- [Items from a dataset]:
=======
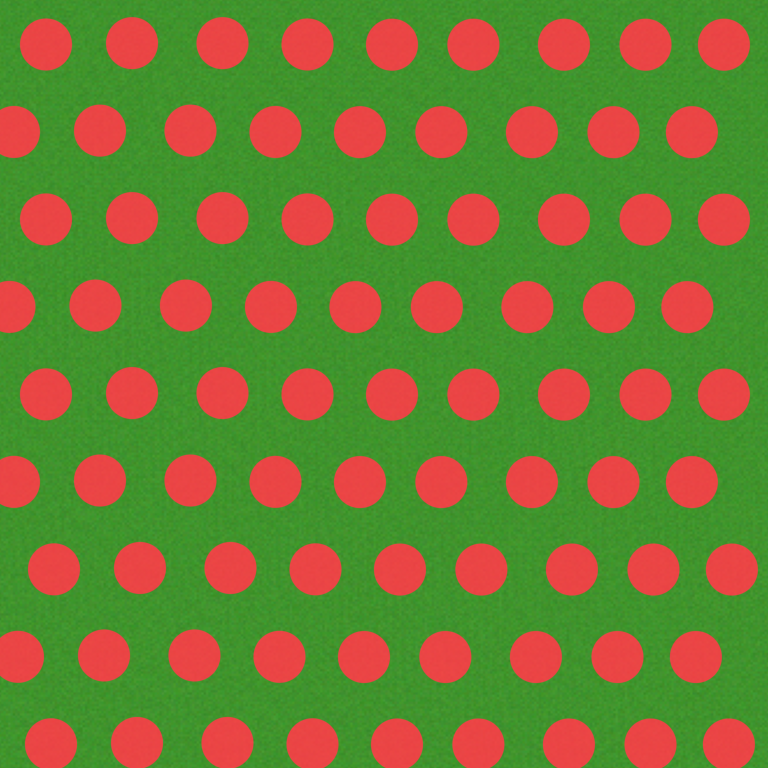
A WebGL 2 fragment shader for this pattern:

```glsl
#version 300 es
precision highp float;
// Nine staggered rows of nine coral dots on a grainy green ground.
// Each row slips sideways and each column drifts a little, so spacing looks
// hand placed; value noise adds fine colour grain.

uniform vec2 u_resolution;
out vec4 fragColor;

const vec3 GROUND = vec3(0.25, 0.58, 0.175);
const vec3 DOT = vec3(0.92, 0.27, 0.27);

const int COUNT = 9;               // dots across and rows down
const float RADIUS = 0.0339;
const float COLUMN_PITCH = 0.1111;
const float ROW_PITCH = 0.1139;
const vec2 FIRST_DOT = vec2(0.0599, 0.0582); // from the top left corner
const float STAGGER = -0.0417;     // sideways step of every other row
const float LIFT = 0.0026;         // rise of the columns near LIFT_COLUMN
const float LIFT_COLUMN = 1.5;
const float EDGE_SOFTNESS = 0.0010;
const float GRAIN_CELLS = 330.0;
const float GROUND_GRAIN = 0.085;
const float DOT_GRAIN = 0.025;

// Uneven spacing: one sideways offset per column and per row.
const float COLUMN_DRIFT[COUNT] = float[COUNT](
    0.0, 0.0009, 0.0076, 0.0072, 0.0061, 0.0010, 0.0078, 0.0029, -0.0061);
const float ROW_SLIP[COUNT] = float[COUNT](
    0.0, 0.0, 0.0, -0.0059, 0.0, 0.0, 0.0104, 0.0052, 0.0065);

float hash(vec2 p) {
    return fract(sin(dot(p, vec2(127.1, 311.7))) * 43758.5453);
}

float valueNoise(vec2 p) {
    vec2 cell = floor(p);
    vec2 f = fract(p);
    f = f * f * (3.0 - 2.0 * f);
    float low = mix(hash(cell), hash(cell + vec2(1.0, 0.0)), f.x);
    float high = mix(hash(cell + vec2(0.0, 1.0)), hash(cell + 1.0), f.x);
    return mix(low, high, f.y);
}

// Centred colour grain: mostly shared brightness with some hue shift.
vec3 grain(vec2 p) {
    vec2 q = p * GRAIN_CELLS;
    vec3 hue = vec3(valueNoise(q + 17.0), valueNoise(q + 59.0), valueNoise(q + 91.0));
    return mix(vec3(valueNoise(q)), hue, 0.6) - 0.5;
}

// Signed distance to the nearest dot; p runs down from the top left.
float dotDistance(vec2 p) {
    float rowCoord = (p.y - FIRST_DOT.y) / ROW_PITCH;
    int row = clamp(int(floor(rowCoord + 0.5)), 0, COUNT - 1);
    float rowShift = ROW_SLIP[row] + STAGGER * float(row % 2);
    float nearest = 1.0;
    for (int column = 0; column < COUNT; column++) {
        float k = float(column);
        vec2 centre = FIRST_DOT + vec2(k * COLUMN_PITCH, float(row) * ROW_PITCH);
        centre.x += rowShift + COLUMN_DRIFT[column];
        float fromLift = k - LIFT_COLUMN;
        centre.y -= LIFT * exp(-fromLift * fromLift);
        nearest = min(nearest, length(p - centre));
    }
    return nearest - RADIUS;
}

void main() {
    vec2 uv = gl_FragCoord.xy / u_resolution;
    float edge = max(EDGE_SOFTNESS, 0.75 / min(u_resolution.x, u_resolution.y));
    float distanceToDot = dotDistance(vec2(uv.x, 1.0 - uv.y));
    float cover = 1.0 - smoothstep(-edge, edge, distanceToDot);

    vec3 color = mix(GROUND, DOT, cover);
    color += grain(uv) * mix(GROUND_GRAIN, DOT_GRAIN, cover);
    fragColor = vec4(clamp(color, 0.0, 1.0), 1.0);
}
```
=======
- [What needs to be done]: Where a line in the data contains the string "return", add it to your count, and give only the final number.

- [Output of the task]: 4